The ‘soundtrack’ of sexist or gendered language which children hear around them in (and outside) school reinforces stereotypical messages. This includes language that has a bias towards or against a particular sex or gender. It is not always intended to be hurtful but can still have a negative impact on all genders because of the bias or inequality it promotes. This might be language which is outright sexist such as ‘man up’ or telling a child (boy or girl) that they run, cry or throw ‘like a girl’ but often it is more subtle – and sometimes even well-intentioned such as complimenting girls on their appearance or emphasising ‘putting a brave face on it’ for boys – yet can be just as damaging in the context of a drip-drip effect of gendered messaging.
Amongst children, language which demarcates certain play, activities, behaviours or roles in life as being ‘for girls’ or ‘for boys’ remains common – such as ‘this is a boys’/girls’ game’, ‘girls can’t play football’ or ‘…you can’t be a (fireman/nurse) because you’re a (girl/boy). From adults, children hear mixed messages – adults tell them expressly that they can do anything in life, yet that message is regularly undermined through language which reinforces norms of behaviour, characteristics or roles (such as ‘tomboy’, ‘I need two strong boys to help move these tables’, ‘don’t you look pretty today’, ‘lady doctor’, ‘ask mummy to…’). That this is usually done inadvertently makes its effects no less powerful.
One particular expression which trips easily off the tongue is ‘boys will be boys’. This might be spoken – something you hear in the staffroom – or it might be an unspoken opinion, informing expectations of ‘boys’ as a group. We all know what is meant by this expression – it is used to excuse, justify or anticipate rough or disruptive behaviour from boys. It’s never used when a boy has been helpful or kind. Its effects are harmful and unfair, suggesting that boys can’t help bad behaviour, suppressing the individuality of the many boys who are not behaving in this way and anticipating that ‘girls’ (again, as a group) will be better behaved. This is an expression which reinforces gendered norms and expectations and chimes with what year 6 pupils (girls and boys) have told us – that they feel staff are expecting boys to misbehave and punish them more harshly than girls and often as a group for the behaviour of a few. If boys know what behaviour is expected of them ‘as boys’, could there be a self-fulfilling element to this expression?

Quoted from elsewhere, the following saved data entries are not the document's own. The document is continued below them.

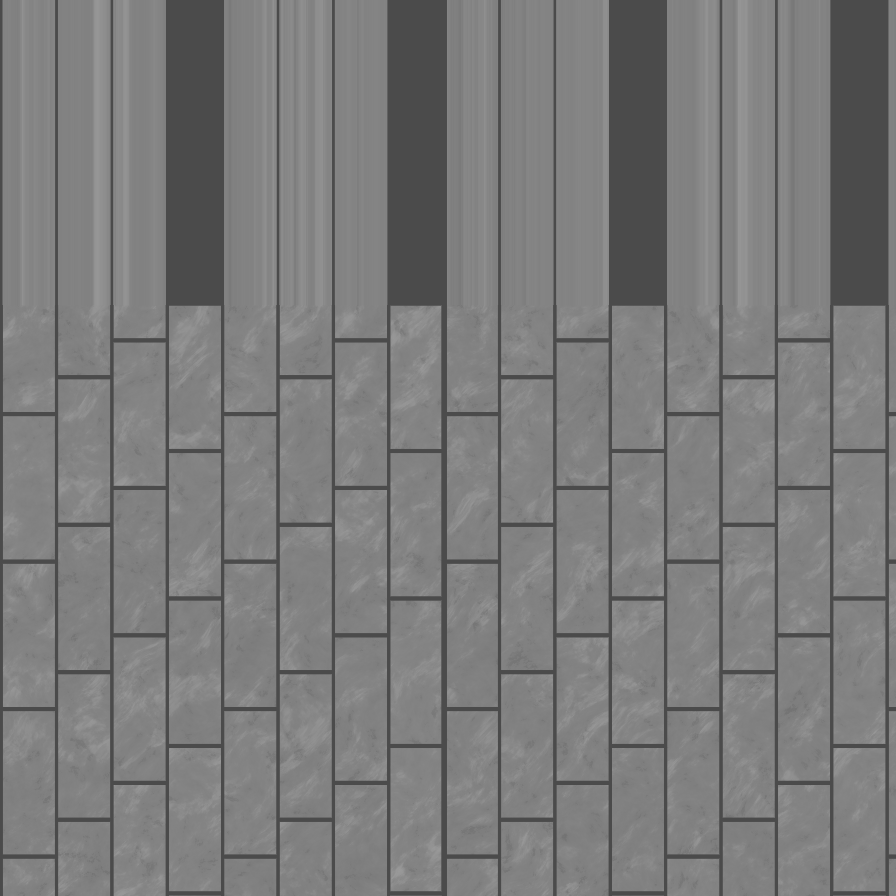
Reproduce this pattern procedurally as a WebGL 2 fragment shader.

```glsl
#version 300 es
precision highp float;

uniform vec2 u_resolution;
out vec4 fragColor;

vec3 hash3(vec2 p) {
    vec3 q = vec3(dot(p, vec2(127.1, 311.7)), dot(p, vec2(269.5, 183.3)), dot(p, vec2(419.2, 371.9)));
    return fract(sin(q) * 43758.55);
}

// Smooth cellular noise: shades of jittered cells, blended by distance
float cellular(vec2 p) {
    vec2 cell = floor(p);
    float shade = 0.0, total = 0.0;
    for (int y = -1; y <= 1; y++) {
        for (int x = -1; x <= 1; x++) {
            vec2 neighbour = cell + vec2(x, y);
            vec3 h = hash3(neighbour);
            vec2 away = neighbour + h.xy - p;
            float weight = exp(-7.0 * dot(away, away));
            shade += weight * h.z;
            total += weight;
        }
    }
    return shade / total - 0.5;
}

float layered(vec2 p) {
    float sum = 0.0, gain = 0.5;
    for (int i = 0; i < 5; i++) {
        sum += gain * cellular(p);
        p = mat2(1.6, 1.2, -1.2, 1.6) * p + 17.3;
        gain *= 0.62;
    }
    return sum;
}

// Mottled stone with pale, diagonally brushed patches
float stoneShade(vec2 p, vec2 tile) {
    vec2 q = p + hash3(tile).xy * 9.0;
    q += 0.006 * sin(q.yx * 47.0 + 2.0 * sin(q * 29.0));
    vec2 brushed = vec2(q.x - q.y, (q.x + q.y) * 2.2);
    float cloud = layered(brushed * 15.0);
    float grain = layered(q * 75.0);
    float scratch = cellular(brushed * vec2(70.0, 160.0));
    float patchy = smoothstep(0.02, 0.34, cloud + 0.35 * grain);
    float pits = smoothstep(0.22, 0.42, -grain);
    return 0.512 + 0.035 * cloud + 0.035 * grain
        + patchy * (0.035 + 0.045 * scratch) - 0.03 * pits
        + 0.012 * (hash3(tile + 5.0).z - 0.5);
}

void main() {
    vec2 uv = gl_FragCoord.xy / u_resolution;
    float pixel = 0.5 / min(u_resolution.x, u_resolution.y);

    // Above the tiles, the top row of the paving is drawn out into streaks
    float depth = 1.0 - uv.y;
    bool streaked = depth < 0.3402;
    depth = max(depth, 0.3402);

    // Upright tiles, each column shifted by a quarter of a tile
    float across = (uv.x - 0.0013) / 0.0618;
    float column = floor(across);
    float down = (depth - 0.4622 + 0.04115 * column) / 0.1646;
    vec2 tile = vec2(column, floor(down));

    // Joints, with a wider one at the middle
    float seam = floor(across + 0.5);
    float halfWidth = seam == 8.0 ? 0.0031 : streaked ? 0.0015 : 0.0019;
    float upright = abs(across - seam) * 0.0618 - halfWidth;
    float level = abs(down - floor(down + 0.5)) * 0.1646 - 0.0024;
    float joint = 1.0 - smoothstep(-pixel, pixel, min(upright, level));

    float stone = stoneShade(vec2(uv.x, depth), tile);
    fragColor = vec4(vec3(mix(stone, 0.295, joint)), 1.0);
}
```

So does hearing a bit of gendered language in school really matter and do staff have a responsibility to address it? Yes, because if we let gendered language lie we approve or endorse its message – what is left unchallenged becomes for children just the way the world is. By challenging gendered language you start to develop children’s ability to challenge it for themselves – a win-win situation. Yet data from surveys undertaken by staff in our pilot schools shows that staff don’t always have the confidence to identify and address sexist language. Around a third of staff lacked confidence in identifying language which might be sexist. When it came to addressing sexist language, around a third lacked confidence in addressing it with pupils and over half with colleagues. Supporting staff in gaining this confidence is part of what we offer schools.
Challenging gendered language as part of a whole school approach is crucial work for any school wishing to challenge gender stereotyping and promote gender equality – and to support children in resisting the limiting effects of the stereotyping they will encounter again and again in the wider world.
Caren Gestetner is Co-director of Lifting Limits, a social enterprise with a mission to challenge gender stereotyping and promote gender equality, in and through education. Lifting Limits is currently running a year long pilot testing its whole school, evidence-based, approach in 5 London primary schools. To find out more about what we can offer schools visit http://www.liftinglimits.org.uk.